  25. ^ "Foundation degrees". Bishopg.ac.uk. BGU. Retrieved 17 November 2016. 
  26. ^ "Undergraduate Degrees". bishopg.ac.uk. BGU. Retrieved 17 November 2016. 
  27. ^ "Postgraduate Certificates in Education". bishopg.ac.uk. BGU. Retrieved 17 November 2016. 
  28. ^ "Masters Awards". bishopg.ac.uk. BGU. Retrieved 17 November 2016. 
  29. ^ "Doctoral Study". bishopg.ac.uk. BGU. Retrieved 17 November 2016. 
  30. ^ "ITE Inspection Report 2016-05-23". reports.ofsted.org. Ofsted. Retrieved 17 November 2016. 
  31. ^ Neil, Peter; et al. (2014). Bishop Grosseteste University Five Year Strategy 2014 to 2019. Lincoln: BGU. Retrieved 15 November 2016. 
  32. ^ "Meet the Officers". BGSU.co.uk. BGSU. Retrieved 15 November 2016. 
  33. ^ "Team BGSU". BGSU.co.uk. BGSU. Retrieved 15 November 2016. 
  34. ^ Spencer, Charles. "The plays what he produced". Daily Telegraph. Telegraph Media Group. Retrieved 15 November 2016. 
  35. ^ Clucas, Andrew. "SKIING: Inspired Jade gunning for glory at Sochi 2014". Spaldingtoday.co.uk. Spalding Today. Retrieved 15 November 2016. 

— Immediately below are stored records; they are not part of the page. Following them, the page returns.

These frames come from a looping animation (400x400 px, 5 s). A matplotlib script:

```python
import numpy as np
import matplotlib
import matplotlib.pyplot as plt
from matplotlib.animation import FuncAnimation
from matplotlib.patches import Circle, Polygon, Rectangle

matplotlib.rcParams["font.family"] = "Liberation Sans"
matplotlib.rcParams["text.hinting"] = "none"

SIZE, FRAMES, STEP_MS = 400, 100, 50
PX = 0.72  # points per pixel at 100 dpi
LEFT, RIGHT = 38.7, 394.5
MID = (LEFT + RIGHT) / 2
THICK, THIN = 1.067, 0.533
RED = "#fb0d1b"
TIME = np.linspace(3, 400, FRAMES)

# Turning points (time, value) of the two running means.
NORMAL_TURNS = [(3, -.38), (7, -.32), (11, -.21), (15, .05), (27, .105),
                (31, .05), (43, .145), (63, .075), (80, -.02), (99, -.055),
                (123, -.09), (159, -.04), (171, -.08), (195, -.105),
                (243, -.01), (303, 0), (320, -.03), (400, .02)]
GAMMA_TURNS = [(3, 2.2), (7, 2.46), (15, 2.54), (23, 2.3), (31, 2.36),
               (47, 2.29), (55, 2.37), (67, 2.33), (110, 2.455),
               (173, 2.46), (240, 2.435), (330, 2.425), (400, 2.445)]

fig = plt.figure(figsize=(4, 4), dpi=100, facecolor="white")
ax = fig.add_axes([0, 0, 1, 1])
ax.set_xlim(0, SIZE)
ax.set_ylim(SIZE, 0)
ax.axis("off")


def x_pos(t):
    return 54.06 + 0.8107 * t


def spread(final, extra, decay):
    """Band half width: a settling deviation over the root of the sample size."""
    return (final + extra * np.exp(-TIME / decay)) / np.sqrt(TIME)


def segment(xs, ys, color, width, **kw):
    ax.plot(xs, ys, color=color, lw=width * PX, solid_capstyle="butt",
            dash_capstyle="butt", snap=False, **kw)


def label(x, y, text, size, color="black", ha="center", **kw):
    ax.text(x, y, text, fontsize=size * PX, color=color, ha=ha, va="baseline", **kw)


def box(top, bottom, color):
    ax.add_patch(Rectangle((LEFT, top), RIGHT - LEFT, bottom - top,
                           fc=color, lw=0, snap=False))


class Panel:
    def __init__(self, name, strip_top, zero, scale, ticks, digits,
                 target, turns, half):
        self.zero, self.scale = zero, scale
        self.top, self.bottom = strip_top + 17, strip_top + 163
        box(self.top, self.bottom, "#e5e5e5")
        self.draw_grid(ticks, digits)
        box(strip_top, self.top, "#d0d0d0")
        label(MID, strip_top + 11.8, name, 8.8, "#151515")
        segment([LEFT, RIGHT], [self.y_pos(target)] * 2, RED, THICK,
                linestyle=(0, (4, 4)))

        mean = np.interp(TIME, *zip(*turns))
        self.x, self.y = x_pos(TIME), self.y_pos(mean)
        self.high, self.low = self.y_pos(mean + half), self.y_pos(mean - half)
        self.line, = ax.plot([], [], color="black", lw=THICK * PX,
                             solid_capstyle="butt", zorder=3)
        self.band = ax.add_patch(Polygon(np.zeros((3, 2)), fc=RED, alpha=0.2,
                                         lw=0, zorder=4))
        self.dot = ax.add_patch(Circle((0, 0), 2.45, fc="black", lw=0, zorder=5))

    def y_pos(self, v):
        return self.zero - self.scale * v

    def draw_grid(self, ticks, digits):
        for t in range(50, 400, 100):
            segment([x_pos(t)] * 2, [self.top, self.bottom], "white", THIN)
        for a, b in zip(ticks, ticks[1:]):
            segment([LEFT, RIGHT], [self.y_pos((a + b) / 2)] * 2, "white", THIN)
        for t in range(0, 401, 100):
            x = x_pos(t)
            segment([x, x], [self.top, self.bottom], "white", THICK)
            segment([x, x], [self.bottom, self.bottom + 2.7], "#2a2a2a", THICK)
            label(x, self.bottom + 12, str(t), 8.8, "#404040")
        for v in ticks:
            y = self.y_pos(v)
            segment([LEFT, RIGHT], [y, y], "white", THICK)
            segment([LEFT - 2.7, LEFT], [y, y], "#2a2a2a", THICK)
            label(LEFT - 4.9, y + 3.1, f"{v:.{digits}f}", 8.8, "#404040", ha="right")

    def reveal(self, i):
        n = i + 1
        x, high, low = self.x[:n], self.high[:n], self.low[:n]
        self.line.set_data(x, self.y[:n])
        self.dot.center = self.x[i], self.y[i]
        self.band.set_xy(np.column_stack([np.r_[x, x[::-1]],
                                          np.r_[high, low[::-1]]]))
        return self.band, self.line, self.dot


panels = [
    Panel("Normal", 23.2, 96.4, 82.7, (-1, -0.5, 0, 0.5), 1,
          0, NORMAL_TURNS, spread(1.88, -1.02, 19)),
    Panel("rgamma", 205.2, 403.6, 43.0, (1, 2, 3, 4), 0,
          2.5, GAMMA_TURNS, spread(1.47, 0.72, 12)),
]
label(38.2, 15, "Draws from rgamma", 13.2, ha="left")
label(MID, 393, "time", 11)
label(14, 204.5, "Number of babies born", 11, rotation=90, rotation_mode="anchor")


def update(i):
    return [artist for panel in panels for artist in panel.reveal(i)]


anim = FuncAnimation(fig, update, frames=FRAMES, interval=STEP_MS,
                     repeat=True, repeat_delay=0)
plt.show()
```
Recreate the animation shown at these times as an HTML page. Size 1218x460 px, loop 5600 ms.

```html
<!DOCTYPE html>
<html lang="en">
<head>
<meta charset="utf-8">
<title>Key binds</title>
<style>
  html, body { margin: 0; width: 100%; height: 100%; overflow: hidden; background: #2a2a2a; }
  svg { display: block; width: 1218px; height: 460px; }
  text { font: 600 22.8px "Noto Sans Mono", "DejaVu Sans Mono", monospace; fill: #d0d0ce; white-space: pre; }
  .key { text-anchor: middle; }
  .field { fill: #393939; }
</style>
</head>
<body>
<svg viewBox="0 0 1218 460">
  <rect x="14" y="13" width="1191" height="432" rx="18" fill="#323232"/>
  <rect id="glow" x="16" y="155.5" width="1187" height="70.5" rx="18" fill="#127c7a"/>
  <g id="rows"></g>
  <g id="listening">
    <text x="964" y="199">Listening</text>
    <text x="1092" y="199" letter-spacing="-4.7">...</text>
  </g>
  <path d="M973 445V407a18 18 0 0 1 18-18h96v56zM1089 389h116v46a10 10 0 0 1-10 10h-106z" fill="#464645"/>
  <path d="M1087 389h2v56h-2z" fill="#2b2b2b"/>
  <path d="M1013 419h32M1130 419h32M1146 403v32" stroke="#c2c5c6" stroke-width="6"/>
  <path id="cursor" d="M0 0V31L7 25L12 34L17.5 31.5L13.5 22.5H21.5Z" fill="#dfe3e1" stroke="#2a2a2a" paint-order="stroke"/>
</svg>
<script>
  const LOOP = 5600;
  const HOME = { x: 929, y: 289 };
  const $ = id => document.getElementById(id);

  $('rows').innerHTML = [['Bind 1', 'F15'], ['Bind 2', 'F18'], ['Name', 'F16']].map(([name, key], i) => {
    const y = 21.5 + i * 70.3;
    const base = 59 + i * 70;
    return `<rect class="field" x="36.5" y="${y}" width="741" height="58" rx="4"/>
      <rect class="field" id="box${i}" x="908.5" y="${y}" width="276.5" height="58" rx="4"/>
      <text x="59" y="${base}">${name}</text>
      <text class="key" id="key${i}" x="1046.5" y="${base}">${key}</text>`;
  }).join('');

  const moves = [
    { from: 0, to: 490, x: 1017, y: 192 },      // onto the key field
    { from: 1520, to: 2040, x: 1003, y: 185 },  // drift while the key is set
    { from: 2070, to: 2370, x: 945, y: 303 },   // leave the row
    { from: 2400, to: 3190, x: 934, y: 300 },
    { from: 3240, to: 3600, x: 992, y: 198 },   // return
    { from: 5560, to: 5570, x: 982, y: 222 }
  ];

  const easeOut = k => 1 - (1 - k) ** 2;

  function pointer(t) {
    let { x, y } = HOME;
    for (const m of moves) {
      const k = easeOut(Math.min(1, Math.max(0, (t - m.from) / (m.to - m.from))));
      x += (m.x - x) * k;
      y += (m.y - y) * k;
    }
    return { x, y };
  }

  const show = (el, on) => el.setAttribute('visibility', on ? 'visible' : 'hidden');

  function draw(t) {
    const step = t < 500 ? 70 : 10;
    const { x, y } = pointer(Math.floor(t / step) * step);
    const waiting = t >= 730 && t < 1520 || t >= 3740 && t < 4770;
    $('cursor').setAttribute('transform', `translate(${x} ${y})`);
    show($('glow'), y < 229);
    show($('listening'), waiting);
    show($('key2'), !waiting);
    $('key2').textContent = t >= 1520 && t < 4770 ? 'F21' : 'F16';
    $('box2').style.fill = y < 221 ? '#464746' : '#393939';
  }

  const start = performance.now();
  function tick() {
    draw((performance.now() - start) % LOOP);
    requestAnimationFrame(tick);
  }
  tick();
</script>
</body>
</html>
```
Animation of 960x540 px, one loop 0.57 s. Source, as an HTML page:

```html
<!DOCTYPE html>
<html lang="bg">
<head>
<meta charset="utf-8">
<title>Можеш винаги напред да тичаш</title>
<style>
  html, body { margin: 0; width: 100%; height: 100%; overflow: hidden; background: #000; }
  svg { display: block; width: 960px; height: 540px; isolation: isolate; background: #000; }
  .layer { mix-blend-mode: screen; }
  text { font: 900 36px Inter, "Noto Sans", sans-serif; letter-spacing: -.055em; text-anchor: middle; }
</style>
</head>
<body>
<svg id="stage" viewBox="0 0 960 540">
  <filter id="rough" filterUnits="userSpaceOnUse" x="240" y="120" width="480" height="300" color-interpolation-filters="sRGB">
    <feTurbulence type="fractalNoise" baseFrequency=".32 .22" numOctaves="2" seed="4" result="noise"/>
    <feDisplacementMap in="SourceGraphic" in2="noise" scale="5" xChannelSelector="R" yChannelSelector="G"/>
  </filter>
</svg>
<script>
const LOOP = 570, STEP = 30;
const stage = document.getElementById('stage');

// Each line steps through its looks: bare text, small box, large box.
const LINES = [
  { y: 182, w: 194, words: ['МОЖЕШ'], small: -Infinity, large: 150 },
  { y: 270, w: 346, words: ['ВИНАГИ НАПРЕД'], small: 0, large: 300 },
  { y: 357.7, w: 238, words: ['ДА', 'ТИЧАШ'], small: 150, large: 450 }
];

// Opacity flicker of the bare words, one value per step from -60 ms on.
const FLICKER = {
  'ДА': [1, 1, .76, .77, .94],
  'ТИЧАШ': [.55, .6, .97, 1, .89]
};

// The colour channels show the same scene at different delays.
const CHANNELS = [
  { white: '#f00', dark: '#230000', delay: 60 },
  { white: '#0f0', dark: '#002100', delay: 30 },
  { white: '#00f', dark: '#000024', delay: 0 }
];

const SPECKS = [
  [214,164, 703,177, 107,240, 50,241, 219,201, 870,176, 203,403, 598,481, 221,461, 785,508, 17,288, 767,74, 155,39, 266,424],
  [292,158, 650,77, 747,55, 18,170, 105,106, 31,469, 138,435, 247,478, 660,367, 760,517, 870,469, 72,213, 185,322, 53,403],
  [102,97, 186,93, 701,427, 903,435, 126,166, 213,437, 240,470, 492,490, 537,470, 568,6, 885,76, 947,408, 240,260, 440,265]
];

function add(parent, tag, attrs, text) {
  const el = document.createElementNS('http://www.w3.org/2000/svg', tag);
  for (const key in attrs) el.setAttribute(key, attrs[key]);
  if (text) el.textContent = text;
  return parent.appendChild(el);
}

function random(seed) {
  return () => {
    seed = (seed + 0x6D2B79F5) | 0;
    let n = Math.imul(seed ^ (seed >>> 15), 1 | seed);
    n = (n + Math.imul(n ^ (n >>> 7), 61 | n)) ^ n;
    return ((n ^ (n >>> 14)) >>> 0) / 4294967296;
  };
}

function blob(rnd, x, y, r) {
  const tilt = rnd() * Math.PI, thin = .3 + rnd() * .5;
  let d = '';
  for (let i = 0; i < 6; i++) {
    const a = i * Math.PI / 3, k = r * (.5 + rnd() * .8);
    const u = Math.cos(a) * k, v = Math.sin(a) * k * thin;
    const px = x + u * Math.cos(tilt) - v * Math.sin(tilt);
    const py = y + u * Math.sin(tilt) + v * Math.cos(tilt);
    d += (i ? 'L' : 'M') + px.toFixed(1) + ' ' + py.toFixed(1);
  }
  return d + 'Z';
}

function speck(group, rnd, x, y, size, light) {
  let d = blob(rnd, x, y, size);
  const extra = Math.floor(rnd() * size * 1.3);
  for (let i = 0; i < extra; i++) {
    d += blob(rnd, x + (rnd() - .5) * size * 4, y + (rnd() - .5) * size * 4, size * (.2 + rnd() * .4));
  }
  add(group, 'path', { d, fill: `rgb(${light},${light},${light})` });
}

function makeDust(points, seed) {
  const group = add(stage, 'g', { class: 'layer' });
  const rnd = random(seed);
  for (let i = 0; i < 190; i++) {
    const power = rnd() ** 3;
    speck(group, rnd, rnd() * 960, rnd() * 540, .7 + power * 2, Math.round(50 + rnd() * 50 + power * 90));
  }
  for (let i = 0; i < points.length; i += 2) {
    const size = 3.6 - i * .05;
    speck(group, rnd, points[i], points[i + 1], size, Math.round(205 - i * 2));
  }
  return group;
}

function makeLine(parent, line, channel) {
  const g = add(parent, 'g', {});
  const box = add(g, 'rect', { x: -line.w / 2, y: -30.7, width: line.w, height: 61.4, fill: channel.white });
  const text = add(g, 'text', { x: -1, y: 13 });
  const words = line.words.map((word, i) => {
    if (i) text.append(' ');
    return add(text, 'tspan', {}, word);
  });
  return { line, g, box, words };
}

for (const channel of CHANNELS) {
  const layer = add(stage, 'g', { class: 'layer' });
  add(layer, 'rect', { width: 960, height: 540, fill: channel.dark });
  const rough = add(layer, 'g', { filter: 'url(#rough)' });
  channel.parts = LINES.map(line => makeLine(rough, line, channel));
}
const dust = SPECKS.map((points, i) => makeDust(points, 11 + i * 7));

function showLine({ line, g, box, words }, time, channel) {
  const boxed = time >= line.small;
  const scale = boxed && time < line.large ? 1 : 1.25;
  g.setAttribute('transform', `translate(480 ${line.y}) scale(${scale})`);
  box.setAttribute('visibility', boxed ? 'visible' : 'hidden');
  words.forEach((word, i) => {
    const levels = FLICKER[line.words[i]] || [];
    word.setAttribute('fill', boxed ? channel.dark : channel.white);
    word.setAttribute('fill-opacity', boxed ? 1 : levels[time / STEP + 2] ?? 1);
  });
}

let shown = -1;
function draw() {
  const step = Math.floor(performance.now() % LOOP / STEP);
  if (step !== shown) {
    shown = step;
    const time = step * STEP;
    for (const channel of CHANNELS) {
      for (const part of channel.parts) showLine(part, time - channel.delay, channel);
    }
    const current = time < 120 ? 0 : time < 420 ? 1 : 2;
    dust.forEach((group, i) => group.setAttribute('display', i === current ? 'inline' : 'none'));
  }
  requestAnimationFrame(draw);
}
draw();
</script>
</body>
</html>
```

Further reading[edit]

  • Zebedee, D. H. J. (1962). Lincoln Diocesan Training College 1862–1962. Lincoln: Lincoln Diocesan Training College.

External links[edit]